Due to the troubles in Iraq (or the media’s portrayal of them anyway) and recent Palestinian elections, democracy-promotion has become less and less popular with Americans. Nor has the U.S. had a great record at nation-building or humanitarian intervention (think Somalia, Haiti). As a result more and more Americans are growing weary of playing global governor and being mocked and despised for their pains. Ultimately the American masses will be the arbiter of the United States’ foreign policy, and with the looming retirement crisis Mandelbaum predicts the public will demand its money remain at home. “Social Security and Medicare, not the rise of China, pose the greatest threat to America’s role as the world’s government.” It is this attitude, not some barbarian invasion or interior decadence, that will cause America to withdraw from the world stage.

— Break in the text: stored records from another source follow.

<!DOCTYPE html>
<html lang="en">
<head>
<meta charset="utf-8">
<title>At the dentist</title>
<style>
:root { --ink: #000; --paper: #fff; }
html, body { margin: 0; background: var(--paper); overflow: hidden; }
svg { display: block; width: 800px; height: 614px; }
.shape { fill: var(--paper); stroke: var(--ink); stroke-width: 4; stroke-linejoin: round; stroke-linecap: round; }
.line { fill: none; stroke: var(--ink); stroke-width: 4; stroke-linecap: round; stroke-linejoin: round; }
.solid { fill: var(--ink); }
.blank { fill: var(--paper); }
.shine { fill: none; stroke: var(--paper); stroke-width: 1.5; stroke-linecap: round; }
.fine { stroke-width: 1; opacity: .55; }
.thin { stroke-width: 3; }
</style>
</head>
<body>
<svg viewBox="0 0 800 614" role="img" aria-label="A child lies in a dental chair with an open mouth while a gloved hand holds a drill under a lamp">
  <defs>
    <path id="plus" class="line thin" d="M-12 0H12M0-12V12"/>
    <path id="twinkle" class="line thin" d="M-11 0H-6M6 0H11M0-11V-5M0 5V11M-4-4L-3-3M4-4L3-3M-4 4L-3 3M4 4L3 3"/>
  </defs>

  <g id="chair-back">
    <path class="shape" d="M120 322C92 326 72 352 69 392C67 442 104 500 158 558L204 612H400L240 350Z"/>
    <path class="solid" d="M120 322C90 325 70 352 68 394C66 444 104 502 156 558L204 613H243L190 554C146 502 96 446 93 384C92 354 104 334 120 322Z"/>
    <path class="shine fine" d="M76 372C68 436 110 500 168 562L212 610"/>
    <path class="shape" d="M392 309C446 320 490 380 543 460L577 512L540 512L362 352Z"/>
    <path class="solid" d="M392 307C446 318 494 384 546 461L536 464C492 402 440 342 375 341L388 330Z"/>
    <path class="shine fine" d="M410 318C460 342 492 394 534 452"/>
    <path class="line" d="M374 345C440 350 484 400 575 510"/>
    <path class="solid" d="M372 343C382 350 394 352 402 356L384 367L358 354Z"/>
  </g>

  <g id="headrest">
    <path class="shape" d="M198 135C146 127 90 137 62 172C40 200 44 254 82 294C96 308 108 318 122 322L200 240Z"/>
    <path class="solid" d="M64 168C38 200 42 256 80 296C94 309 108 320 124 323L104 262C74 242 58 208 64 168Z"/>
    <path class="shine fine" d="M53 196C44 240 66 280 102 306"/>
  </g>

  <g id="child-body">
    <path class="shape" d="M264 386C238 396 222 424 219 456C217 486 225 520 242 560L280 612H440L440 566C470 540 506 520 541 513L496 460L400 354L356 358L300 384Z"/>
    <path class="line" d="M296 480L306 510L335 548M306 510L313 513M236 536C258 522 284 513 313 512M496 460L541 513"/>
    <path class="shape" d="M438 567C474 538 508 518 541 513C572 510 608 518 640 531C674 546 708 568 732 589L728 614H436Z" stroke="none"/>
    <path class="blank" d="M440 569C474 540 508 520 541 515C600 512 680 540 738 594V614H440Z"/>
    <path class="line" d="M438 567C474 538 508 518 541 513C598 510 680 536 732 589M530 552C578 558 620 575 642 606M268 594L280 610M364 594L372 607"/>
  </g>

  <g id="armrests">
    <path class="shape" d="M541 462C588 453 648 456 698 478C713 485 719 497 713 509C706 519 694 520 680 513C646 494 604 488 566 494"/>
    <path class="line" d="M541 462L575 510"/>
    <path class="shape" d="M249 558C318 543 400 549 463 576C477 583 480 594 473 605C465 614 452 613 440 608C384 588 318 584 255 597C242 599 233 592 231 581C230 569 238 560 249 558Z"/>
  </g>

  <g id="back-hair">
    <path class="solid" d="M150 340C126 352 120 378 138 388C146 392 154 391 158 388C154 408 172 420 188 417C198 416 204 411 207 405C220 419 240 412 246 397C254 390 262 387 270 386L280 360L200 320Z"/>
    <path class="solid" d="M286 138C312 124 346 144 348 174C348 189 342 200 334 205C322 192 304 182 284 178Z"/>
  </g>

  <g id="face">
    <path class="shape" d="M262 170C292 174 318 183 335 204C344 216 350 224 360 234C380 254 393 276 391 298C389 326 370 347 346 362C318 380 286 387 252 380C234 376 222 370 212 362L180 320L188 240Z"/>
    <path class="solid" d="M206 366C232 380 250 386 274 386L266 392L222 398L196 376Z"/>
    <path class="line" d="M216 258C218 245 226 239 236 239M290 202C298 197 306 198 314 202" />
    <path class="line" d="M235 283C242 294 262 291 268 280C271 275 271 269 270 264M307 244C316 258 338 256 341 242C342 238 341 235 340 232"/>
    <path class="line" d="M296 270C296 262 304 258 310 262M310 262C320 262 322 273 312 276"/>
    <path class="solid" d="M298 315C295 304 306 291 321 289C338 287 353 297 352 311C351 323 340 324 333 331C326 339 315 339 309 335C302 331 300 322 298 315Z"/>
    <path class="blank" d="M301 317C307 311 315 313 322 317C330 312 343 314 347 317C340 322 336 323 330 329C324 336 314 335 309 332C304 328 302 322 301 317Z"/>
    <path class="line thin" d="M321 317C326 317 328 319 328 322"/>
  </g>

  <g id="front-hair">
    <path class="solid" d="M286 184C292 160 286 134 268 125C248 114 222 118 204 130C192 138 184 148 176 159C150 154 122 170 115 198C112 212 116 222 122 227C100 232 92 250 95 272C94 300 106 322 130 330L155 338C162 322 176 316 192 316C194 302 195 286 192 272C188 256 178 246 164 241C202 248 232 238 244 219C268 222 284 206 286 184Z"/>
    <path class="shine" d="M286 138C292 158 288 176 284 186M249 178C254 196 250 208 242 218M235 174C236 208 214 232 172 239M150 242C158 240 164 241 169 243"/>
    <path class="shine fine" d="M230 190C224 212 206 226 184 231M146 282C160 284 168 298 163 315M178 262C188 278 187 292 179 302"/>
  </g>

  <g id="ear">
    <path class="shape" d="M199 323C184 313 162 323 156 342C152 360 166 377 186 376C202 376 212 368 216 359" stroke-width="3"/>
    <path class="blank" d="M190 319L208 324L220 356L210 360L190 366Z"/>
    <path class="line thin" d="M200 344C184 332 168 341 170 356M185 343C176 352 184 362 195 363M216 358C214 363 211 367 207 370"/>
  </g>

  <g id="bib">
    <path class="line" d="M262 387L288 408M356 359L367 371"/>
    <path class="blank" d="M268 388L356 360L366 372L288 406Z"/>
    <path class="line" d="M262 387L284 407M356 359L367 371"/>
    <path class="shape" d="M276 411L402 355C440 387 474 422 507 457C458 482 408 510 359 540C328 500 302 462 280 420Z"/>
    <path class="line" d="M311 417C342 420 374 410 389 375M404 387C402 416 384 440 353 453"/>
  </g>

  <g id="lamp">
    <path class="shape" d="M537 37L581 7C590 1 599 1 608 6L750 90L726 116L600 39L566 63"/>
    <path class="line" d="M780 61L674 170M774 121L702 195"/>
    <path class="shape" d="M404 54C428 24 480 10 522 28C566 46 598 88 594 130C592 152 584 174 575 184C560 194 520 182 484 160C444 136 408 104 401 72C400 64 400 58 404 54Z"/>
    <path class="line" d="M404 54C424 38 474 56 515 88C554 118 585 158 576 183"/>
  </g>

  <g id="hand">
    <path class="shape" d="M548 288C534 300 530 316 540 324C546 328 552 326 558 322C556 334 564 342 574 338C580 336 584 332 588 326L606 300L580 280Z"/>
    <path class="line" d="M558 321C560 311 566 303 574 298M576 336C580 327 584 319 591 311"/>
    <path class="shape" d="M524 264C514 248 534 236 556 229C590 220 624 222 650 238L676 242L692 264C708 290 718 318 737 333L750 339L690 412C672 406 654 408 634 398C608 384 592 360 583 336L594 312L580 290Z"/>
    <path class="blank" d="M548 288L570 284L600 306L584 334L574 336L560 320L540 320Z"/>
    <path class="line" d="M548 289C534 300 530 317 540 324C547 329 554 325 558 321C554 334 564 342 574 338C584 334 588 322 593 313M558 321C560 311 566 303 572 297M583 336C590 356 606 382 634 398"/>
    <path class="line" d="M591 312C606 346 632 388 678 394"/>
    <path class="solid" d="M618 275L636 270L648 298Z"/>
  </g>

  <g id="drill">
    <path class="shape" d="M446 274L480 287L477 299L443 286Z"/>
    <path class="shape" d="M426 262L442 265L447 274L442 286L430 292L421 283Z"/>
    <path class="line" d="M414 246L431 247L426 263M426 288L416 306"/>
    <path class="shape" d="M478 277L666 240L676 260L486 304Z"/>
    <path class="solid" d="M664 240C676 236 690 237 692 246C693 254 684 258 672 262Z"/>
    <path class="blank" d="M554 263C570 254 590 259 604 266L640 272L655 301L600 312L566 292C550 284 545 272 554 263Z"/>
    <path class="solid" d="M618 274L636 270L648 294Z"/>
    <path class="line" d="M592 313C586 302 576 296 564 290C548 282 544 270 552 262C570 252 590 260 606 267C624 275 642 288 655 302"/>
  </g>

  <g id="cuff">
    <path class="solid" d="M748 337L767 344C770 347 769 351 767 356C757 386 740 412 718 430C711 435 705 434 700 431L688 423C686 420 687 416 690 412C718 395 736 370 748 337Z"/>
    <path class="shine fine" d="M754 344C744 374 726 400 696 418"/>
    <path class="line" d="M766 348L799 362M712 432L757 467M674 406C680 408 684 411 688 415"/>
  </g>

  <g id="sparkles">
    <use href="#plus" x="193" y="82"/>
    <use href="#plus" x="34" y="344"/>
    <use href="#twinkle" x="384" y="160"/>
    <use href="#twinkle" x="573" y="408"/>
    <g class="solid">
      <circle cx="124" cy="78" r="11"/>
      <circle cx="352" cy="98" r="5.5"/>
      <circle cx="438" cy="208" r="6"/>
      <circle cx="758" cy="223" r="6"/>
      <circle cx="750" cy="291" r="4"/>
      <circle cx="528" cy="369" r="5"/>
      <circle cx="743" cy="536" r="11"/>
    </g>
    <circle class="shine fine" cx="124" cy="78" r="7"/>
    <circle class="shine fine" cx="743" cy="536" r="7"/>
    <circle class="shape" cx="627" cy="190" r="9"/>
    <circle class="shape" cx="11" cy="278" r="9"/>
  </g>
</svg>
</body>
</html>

And once that happens America’s foreign critics will long for the good old days of the “American Empire.”
Mandelbaum sums up the prospect of a reduced international presence succinctly: “They will not pay for it; they will continue to criticize it; and they will miss it when it is gone.” On the other hand, a few terrorist attacks could find the American people restructuring their priorities yet again.
A man of faith in a godless age is hitting Americans where it hurts.
Mr. and Mrs. American Spectator Reader, let P.J. O’Rourke talk sense to your kids.
In Britain, defending your property can get you life.
The debacle of this president’s administration is both a cause and a symptom of the decline of American values. Unless Congress impeaches him, that decline will go on unchecked. An eminent jurist surveys the damage and assesses the chances for the recovery of our culture.
It won’t take long for conservatives to scratch this presidential wannabe off their 2008 scorecard.
The American Christmas, like the songs that celebrate it, makes room for everybody under the rainbow. Is that why so many people seem to be hostile to it?
Was the President done in by the economy, or by the politics of the economy?
H/T to National Review Online